Which lines of the records contain "paper"? Collect every one of them.

* * * * *

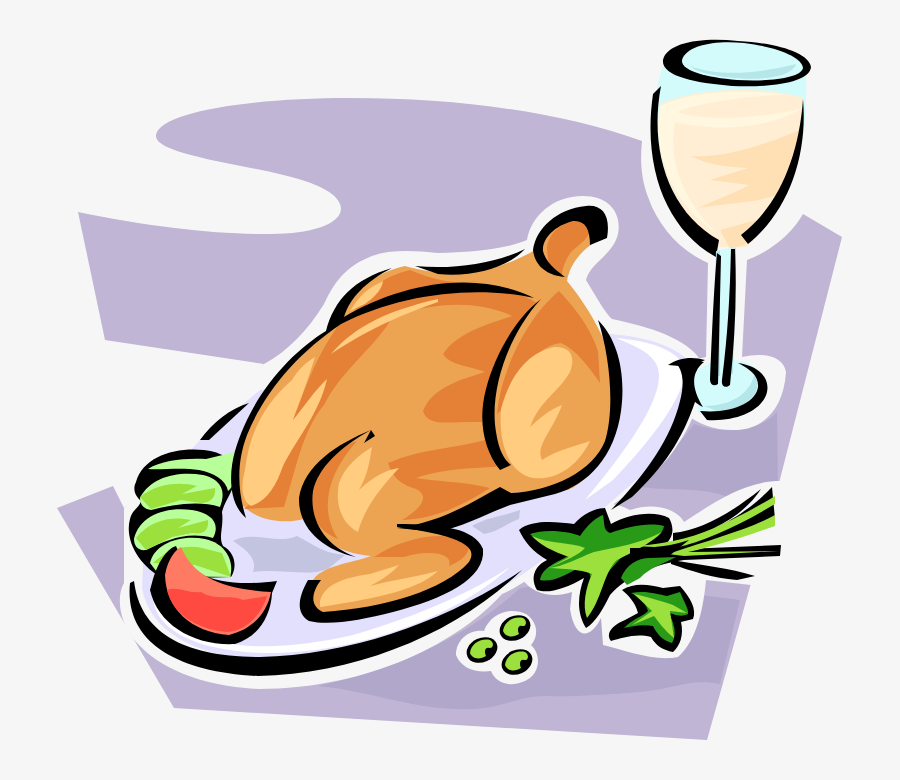
<!DOCTYPE html>
<html lang="en">
<head>
<meta charset="utf-8">
<title>Roast turkey dinner with wine</title>
<style>
:root{--paper:#f6f6f6;--cloth:#c0b5d4;--cloth-shade:#b0a7ca;--ink:#000;--plate:#e2e0fc;--plate-shade:#c3c4e0;--shine:#fff;--roast:#eda452;--roast-dark:#e58136;--roast-light:#ffcc80;--glass:#d3fbfc;--glass-shade:#b4e6ea;--wine:#ffeed3;--wine-light:#fff7e0;--wine-dark:#ffe0b5;--leaf:#289a18;--lime:#9be03c;--cucumber:#b8ff9a;--tomato:#ff7a62;--tomato-dark:#ff4a42}
html,body{margin:0;background:var(--paper);overflow:hidden}
svg{display:block;width:900px;height:780px}
.paper{fill:var(--paper)}.cloth{fill:var(--cloth)}.cloth-shade{fill:var(--cloth-shade)}.ink{fill:var(--ink)}
.plate{fill:var(--plate)}.plate-shade{fill:var(--plate-shade)}.shine{fill:var(--shine)}
.roast{fill:var(--roast)}.roast-dark{fill:var(--roast-dark)}.roast-light{fill:var(--roast-light)}
.glass{fill:var(--glass)}.glass-shade{fill:var(--glass-shade)}.wine{fill:var(--wine)}.wine-light{fill:var(--wine-light)}.wine-dark{fill:var(--wine-dark)}
.leaf{fill:var(--leaf)}.lime{fill:var(--lime)}.cucumber{fill:var(--cucumber)}.tomato{fill:var(--tomato)}.tomato-dark{fill:var(--tomato-dark)}
</style>
</head>
<body>
<svg viewBox="0 0 900 780" role="img" aria-label="Roast turkey on a plate with vegetables, herbs and a glass of white wine">
<defs>
<g id="pea"><ellipse class="ink" rx="16" ry="12" transform="rotate(-25)"/><path class="lime" d="M-12 3C-11-6-2-12 8-10C13-7 11-1 7-2C3-3 2 2 4 6C-2 10-10 9-12 3Z"/></g>
</defs>

<g id="tablecloth">
<path class="cloth" d="M78 212C160 229 240 237 292 233C330 229 345 217 340 204C331 181 270 172 221 162C180 153 155 146 156 135C160 112 250 98 350 98C460 98 560 112 642 141L803 214L842 237L778 487L707 740L174 708L57 508L113 486L124 508L264 364L105 340Z"/>
<path class="cloth-shade" d="M640 487C665 460 682 440 694 424C725 436 762 430 777 412L778 487L735 500C705 486 685 492 640 487Z"/>
<path class="cloth-shade" d="M318 686C400 668 470 635 520 588L580 580L740 600L720 684C690 678 670 690 640 692C600 695 570 697 548 696C515 695 500 712 455 709C410 708 365 690 318 686Z"/>
</g>

<g id="halos" class="paper">
<path d="M264 364C287 352 308 330 324 304C337 276 350 265 372 256C392 249 415 251 438 253C470 252 503 250 527 240C531 216 553 196 583 196C609 196 622 213 618 234C613 255 590 263 586 280C598 300 606 314 612 319C650 327 687 338 702 362C705 392 692 425 678 444C660 474 625 497 590 520C560 556 530 582 502 594C460 641 370 689 258 689C200 686 160 668 137 643C119 624 116 596 124 583L124 508L190 430Z"/>
<path d="M642 141L658 40L830 50L803 214C793 232 772 251 747 260L742 357C764 352 783 356 786 372C784 406 766 428 738 430C716 431 698 425 684 412L668 366L706 357L708 263C681 251 659 228 648 197C641 178 640 160 642 141Z"/>
<path d="M516 526C522 514 540 514 560 515C590 504 610 499 630 510C655 502 677 509 684 522C709 506 744 480 782 481L789 560L751 585L706 580C704 603 698 640 678 657C655 662 624 650 603 645L601 618C590 640 575 640 570 609L572 592C552 599 532 593 523 580C529 564 531 552 516 526Z"/>
<path d="M456 655C456 639 470 629 484 631C490 614 510 606 526 614C538 622 539 636 531 645C541 654 540 670 530 678C516 688 497 686 491 671C475 673 461 668 456 655Z"/>
</g>

<g id="plate">
<path class="plate" d="M200 440L260 390L610 334C650 337 681 348 692 366C697 400 675 445 642 475C595 515 565 545 526 572C460 617 375 660 270 661C200 658 150 634 142 588L146 500Z"/>
<path class="shine" d="M616 338C645 341 672 346 686 367C684 399 651 440 613 480L585 500C637 438 671 385 655 362C647 350 632 345 616 338Z"/>
<path class="shine" d="M153 600C186 653 270 654 353 635C422 615 473 591 510 567C462 612 370 650 278 653C208 654 158 635 153 600Z"/>
<path class="plate-shade" d="M233 541C252 530 276 545 297 536C315 545 322 553 345 555L329 568C310 578 280 568 253 572C258 558 245 549 233 541ZM472 526C490 516 505 516 520 510L519 519C505 524 500 531 484 534Z"/>
<path class="ink" d="M134 581C140 632 183 657 260 657C352 655 449 620 522 570C456 634 356 674 258 676C177 672 124 642 130 583ZM200 440C213 422 230 409 249 403L209 440ZM681 360C699 362 703 380 695 402C682 440 664 467 632 497L611 510C647 473 671 438 680 401C684 385 684 372 676 363Z"/>
<path class="ink" d="M668 365C678 358 692 356 705 360L691 367Z"/>
</g>

<g id="cucumber-slices">
<path class="ink" d="M136 482C143 457 174 447 204 450C225 452 240 464 234 482C232 494 225 500 222 512C224 528 218 536 223 546C236 553 237 568 231 577L164 579C140 567 124 541 130 519C132 510 139 508 141 501C136 497 132 490 136 482Z"/>
<path class="cucumber" d="M148 469C162 460 185 458 206 459L235 452C242 466 238 483 228 491C226 480 214 473 199 470C181 467 163 470 148 469Z"/>
<path class="cucumber" d="M140 498C151 477 177 471 203 475C220 479 227 490 220 507C198 500 172 505 151 510C144 509 140 505 140 498Z"/>
<path class="lime" d="M140 497C156 484 178 481 197 486L182 494L215 488C216 496 212 503 201 503L181 500L151 509Z"/>
<path class="cucumber" d="M134 539C139 516 165 506 192 510C211 513 221 523 213 538C187 531 167 540 146 550C138 551 134 546 134 539Z"/>
<path class="lime" d="M136 538C151 519 173 516 191 520L178 528L208 520C209 530 204 535 192 533L172 537L146 550Z"/>
<path class="cucumber" d="M150 563C154 544 180 534 205 539C225 543 235 561 230 577L160 576Z"/>
<path class="lime" d="M153 563C170 547 188 545 202 548L222 553L231 577L195 565Z"/>
</g>

<g id="tomato-wedge">
<path class="ink" d="M153 579C158 563 166 549 176 546C187 577 222 588 277 581L272 593C271 615 259 637 235 644C194 646 158 625 150 590Z"/>
<path class="tomato" d="M165 575C168 559 175 550 181 547C194 578 224 589 271 592C267 614 251 630 229 635C191 632 166 609 165 575Z"/>
<path class="tomato-dark" d="M167 590C178 586 188 594 201 592C215 601 230 594 243 600L267 596C261 616 245 631 227 632C194 629 172 612 167 590Z"/>
</g>

<g id="turkey">
<path class="roast" d="M330 330C350 292 371 274 405 266C440 276 485 279 535 250C534 230 558 212 590 210L602 239C586 245 570 262 567 281C585 303 608 337 615 377C622 427 600 476 568 490L507 493C480 504 450 524 410 527C445 525 476 536 478 555C474 583 403 611 321 616C303 610 305 595 312 582C319 566 352 563 371 556C337 553 313 536 304 519C276 526 242 517 235 491C232 470 235 453 244 428C268 379 295 349 330 330Z"/>
<path class="roast-dark" d="M345 316C388 293 435 288 480 289C510 290 526 296 537 303C510 333 492 377 484 422C451 421 428 428 423 411C432 387 463 379 485 372C471 366 450 366 443 354C457 332 491 323 512 316C478 300 435 302 393 316C376 347 343 368 324 405C302 431 296 470 284 507L244 509C264 492 278 464 281 436C304 411 301 375 345 316Z"/>
<path class="roast-dark" d="M357 441C329 472 318 508 338 539C319 531 304 514 312 486C320 462 338 447 357 441ZM388 463C424 448 447 450 485 440L504 466C475 469 449 467 416 478C439 482 462 481 490 488C466 503 438 519 402 520C424 507 429 495 416 489C399 484 393 477 388 463Z"/>
<path class="roast-light" d="M245 470C249 437 261 407 292 380C297 372 303 364 315 357C307 383 300 400 293 420C304 407 314 391 327 379C319 414 297 438 283 466C276 486 267 501 251 506C241 500 241 485 245 470ZM331 354C356 325 390 310 438 299L438 302C392 318 361 334 331 354ZM339 483C345 466 359 455 372 447C369 464 368 474 359 490C374 476 386 470 399 468C379 490 365 507 358 532C341 523 335 504 339 483Z"/>
<path class="roast-dark" d="M354 312C368 287 386 276 410 270C434 280 455 285 482 281C436 284 395 292 354 312Z"/>
<path class="roast-light" d="M350 311C359 296 368 288 383 281C382 289 376 296 365 304Z"/>
<path class="roast" d="M551 288C525 312 494 367 489 407C485 449 495 479 521 490C552 497 590 483 605 456C621 424 612 370 597 336C586 314 573 298 566 279Z"/>
<path class="roast-dark" d="M559 291C573 306 590 326 598 351L600 383C590 369 577 350 561 343C545 345 535 355 524 369C518 390 506 407 497 414C500 376 524 320 559 291Z"/>
<path class="roast-light" d="M501 409C510 376 527 353 554 347C570 346 576 356 570 372C558 393 540 400 530 427C540 418 549 410 562 405C552 432 535 446 542 460C559 449 577 446 590 441C579 464 558 481 533 478C511 474 498 447 501 409Z"/>
<path class="roast-dark" d="M547 249C548 230 568 217 590 221C594 236 581 243 571 252C565 260 562 270 562 276L549 266Z"/>
<path class="roast-light" d="M320 601C325 584 343 578 370 574L399 565C388 577 377 582 370 586C391 580 417 577 438 571C420 588 386 597 320 607Z"/>
<path class="roast-dark" d="M374 557C402 538 441 531 464 540C475 548 465 560 449 566C454 552 426 550 404 557Z"/>
</g>

<g id="turkey-outline" class="ink">
<path d="M326 331C334 300 354 279 392 268C365 282 350 298 344 317C403 282 477 270 534 298C474 285 400 294 341 324C297 354 265 391 247 435C238 459 236 486 246 518C228 503 229 472 235 451C251 396 290 353 326 331Z"/>
<path d="M415 266C455 270 496 263 525 249C510 266 474 278 438 274Z"/>
<path d="M533 250C536 228 557 209 586 206C602 204 611 215 607 238L590 245C590 229 585 220 573 221C554 226 542 239 543 251C546 264 559 272 565 277C550 276 535 268 533 250Z"/>
<path d="M541 299C508 335 489 391 496 432C499 452 505 460 511 465L500 470C483 449 478 419 486 389C495 354 516 318 541 299Z"/>
<path d="M598 320C618 340 626 374 621 411C615 456 588 485 555 494L510 505C486 514 463 527 437 532L397 528C441 522 467 505 500 487L511 493C553 491 593 471 605 441C615 409 610 356 598 320Z"/>
<path d="M371 430C340 447 318 468 313 491C309 520 325 546 356 557C323 550 298 528 299 498C304 465 337 444 371 430L375 436L364 443Z"/>
<path d="M397 524C440 524 475 528 483 549C486 579 443 599 393 612C361 620 330 626 309 621C294 612 300 594 308 580L321 580C311 593 310 606 323 612C385 608 444 590 469 562C483 542 440 533 397 527Z"/>
</g>

<g id="wine-glass">
<path class="glass" d="M663 66L806 76C808 141 797 198 748 245L718 246C659 202 650 146 658 82Z"/>
<path class="wine" d="M660 104C693 89 760 84 803 98C800 157 784 209 747 247L717 247C670 203 653 159 660 104Z"/>
<path class="wine-light" d="M660 106C692 91 742 88 789 95C756 95 704 101 677 112C699 121 757 119 801 109C762 132 706 130 675 122C668 159 682 200 716 232C681 212 650 160 660 106Z"/>
<path class="wine-dark" d="M691 156C725 158 763 145 800 130C797 157 790 178 779 194C754 204 723 203 698 208C717 199 735 193 749 185L710 180L748 168C724 167 705 164 691 156ZM720 230L756 220L745 245L730 249Z"/>
<path class="ink" d="M663 60C667 42 703 37 738 41C777 43 809 53 811 67C810 82 772 88 732 86C694 83 661 76 663 60Z"/>
<path class="glass" d="M682 60C686 45 716 40 744 43C777 47 802 57 803 68C801 78 769 82 737 80C706 77 681 71 682 60Z"/>
<path class="glass-shade" d="M690 66C721 78 765 72 796 64C791 78 760 80 735 78C714 76 696 72 690 66Z"/>
<path class="ink" d="M661 86C649 149 668 211 719 240L716 257C668 231 642 170 653 94ZM803 99C808 156 788 212 748 244L741 235C779 206 799 156 803 99Z"/>
<path class="glass" d="M690 377C709 356 742 355 758 370C776 390 752 414 719 415L699 413Z"/>
<path class="glass-shade" d="M704 406C730 406 750 394 754 375C765 389 748 409 720 412ZM716 251L736 248L733 374L712 377Z"/>
<path class="glass" d="M720 250L731 248L727 376L720 376Z"/>
<path class="ink" d="M717 253L721 256L718 384C713 387 710 384 710 379C712 330 714 286 717 253ZM731 249L735 249C737 293 735 340 730 385C725 389 721 386 722 380C728 333 730 292 731 249Z"/>
<path class="ink" d="M738 363C759 366 770 378 767 392C763 410 737 422 707 420L700 411C733 414 756 402 758 387C759 376 750 369 738 363ZM683 360L704 362C690 373 692 389 703 407C687 400 679 378 683 360Z"/>
</g>

<g id="herbs">
<path class="ink" d="M519 530C532 519 557 522 574 524C583 514 595 508 605 508L611 524C628 514 654 510 669 518C675 529 673 538 664 546C718 532 748 512 772 487L775 519C741 533 709 545 685 549L781 545L780 556L684 560C651 565 626 577 610 595C603 609 596 622 586 628C576 612 578 594 584 578C565 589 548 594 537 590C530 579 534 566 547 560C533 552 524 541 519 530Z"/>
<path class="leaf" d="M530 534C546 528 572 532 580 536C588 524 597 517 603 515C605 525 603 530 610 533C628 527 647 522 664 526C662 538 645 545 628 550C614 565 604 578 591 589C592 577 590 570 582 566C569 573 554 583 540 580C542 567 558 562 568 556C552 549 538 543 530 534Z"/>
<path class="lime" d="M532 536C548 544 571 542 585 548C579 555 566 560 549 568C562 567 578 558 594 552C616 547 640 544 662 532C649 545 634 551 617 560C604 571 602 600 587 618C582 605 586 587 592 574C579 569 565 569 549 568L569 557C552 551 540 545 532 536Z"/>
<path class="lime" d="M634 546C683 544 729 524 775 496L775 504C738 526 706 541 674 548ZM668 554C713 539 750 529 775 515L775 526C743 537 716 546 688 552L779 551L684 556Z"/>
<path class="ink" d="M673 533C700 530 727 516 761 489C745 514 714 533 673 541ZM630 548C653 548 672 546 689 540L669 556L630 556ZM671 560C702 565 729 568 755 576L737 580C713 578 691 571 671 564Z"/>
<path class="leaf" d="M621 578C626 565 637 558 650 558L676 557C661 565 649 568 640 578L627 585Z"/>
<path class="ink" d="M622 590C635 582 650 585 663 588L680 586C690 597 697 609 693 619L681 622C684 635 680 646 673 652C663 650 656 646 651 637C636 633 622 638 611 641C605 633 613 625 625 620L638 613C635 602 629 596 622 590Z"/>
<path class="leaf" d="M631 593C645 590 658 594 667 596L680 592C684 602 689 609 688 614C681 618 672 614 668 612C675 624 677 635 672 643C662 640 657 634 653 626C643 624 632 626 624 628C632 619 644 616 648 611C646 603 639 597 631 593Z"/>
<path class="lime" d="M634 594C652 598 664 602 673 605L687 613L670 611L674 638C664 630 658 621 654 616L632 625L652 611Z"/>
</g>

<g id="peas">
<use href="#pea" x="515" y="628"/>
<use href="#pea" x="482" y="650"/>
<use href="#pea" x="517" y="662"/>
</g>
</svg>
</body>
</html>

* * * * *

Result of the exercise>
:root{--paper:#f6f6f6;--cloth:#c0b5d4;--cloth-shade:#b0a7ca;--ink:#000;--plate:#e2e0fc;--plate-shade:#c3c4e0;--shine:#fff;--roast:#eda452;--roast-dark:#e58136;--roast-light:#ffcc80;--glass:#d3fbfc;--glass-shade:#b4e6ea;--wine:#ffeed3;--wine-light:#fff7e0;--wine-dark:#ffe0b5;--leaf:#289a18;--lime:#9be03c;--cucumber:#b8ff9a;--tomato:#ff7a62;--tomato-dark:#ff4a42}
html,body{margin:0;background:var(--paper);overflow:hidden}
.paper{fill:var(--paper)}.cloth{fill:var(--cloth)}.cloth-shade{fill:var(--cloth-shade)}.ink{fill:var(--ink)}
<g id="halos" class="paper">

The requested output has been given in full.